▶ [Exercise prompt] Going through the entries below, count each line that holds "size" and give only the total.
----------
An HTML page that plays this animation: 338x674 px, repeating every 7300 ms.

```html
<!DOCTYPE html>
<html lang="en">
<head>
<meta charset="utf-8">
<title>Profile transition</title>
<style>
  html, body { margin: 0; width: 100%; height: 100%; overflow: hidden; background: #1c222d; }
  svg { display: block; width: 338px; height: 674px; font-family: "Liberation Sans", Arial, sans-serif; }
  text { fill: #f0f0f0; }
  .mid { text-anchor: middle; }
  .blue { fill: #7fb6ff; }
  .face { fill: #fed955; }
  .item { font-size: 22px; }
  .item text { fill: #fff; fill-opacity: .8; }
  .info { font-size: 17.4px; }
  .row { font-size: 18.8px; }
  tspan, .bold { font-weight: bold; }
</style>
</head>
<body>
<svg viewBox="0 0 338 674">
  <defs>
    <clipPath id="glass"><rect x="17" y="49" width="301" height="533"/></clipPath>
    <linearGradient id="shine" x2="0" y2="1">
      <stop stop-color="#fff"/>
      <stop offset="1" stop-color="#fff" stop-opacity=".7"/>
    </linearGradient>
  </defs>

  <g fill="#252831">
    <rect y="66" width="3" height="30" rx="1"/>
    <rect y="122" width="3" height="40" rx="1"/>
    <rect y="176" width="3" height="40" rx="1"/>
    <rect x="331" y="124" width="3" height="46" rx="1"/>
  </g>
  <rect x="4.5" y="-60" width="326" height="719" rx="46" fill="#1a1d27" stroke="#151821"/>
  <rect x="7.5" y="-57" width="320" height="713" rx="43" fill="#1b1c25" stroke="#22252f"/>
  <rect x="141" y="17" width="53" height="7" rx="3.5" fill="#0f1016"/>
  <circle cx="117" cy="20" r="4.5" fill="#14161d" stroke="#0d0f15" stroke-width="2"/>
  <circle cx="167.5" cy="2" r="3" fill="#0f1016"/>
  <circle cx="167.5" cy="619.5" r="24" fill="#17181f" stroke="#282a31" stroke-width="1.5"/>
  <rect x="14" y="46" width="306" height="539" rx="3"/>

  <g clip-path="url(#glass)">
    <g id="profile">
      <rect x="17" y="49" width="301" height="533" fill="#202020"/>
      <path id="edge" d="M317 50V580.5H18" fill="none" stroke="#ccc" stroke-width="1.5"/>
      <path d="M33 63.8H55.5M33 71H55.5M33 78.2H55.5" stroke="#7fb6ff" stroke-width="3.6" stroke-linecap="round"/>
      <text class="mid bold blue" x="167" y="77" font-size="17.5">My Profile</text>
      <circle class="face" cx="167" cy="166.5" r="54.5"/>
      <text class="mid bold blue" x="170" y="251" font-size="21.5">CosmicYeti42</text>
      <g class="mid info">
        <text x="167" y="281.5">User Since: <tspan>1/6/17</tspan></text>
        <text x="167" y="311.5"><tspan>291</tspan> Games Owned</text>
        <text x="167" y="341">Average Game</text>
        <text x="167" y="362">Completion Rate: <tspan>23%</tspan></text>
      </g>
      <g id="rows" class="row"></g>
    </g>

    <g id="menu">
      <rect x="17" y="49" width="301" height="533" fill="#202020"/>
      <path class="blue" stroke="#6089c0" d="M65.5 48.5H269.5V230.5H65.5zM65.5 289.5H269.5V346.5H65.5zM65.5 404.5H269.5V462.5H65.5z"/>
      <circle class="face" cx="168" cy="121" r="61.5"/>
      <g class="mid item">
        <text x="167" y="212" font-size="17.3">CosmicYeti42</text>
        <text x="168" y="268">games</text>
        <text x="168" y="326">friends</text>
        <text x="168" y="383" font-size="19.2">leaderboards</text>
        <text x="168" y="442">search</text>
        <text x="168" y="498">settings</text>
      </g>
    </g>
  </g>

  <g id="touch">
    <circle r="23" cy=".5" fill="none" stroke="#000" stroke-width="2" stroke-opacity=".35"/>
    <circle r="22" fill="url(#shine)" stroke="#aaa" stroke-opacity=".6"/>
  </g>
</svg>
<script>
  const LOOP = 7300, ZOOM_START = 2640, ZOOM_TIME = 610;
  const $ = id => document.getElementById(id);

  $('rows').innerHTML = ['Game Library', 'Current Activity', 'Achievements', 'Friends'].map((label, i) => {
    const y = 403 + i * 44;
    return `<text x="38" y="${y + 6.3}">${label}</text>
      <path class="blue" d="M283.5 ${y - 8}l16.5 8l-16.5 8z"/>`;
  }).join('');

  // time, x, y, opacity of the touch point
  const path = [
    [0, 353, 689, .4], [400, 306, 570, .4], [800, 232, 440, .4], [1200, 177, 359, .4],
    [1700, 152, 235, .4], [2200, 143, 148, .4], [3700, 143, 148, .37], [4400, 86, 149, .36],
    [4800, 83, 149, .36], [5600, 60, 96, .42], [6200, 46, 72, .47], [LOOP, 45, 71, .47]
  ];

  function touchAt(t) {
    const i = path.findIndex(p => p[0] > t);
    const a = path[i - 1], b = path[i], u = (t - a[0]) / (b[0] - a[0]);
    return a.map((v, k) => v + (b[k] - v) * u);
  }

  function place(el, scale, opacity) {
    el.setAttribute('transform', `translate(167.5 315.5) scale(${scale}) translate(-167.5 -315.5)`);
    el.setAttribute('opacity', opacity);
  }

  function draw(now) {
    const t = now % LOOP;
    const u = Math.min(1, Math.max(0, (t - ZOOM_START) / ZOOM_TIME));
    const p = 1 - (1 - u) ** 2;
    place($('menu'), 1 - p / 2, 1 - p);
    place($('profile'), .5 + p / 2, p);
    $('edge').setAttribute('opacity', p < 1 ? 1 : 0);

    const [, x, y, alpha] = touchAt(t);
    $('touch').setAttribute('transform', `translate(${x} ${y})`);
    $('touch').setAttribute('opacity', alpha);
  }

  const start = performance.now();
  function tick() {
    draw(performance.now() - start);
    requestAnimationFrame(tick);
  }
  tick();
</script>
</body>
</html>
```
----------
▶ [Answer section] 7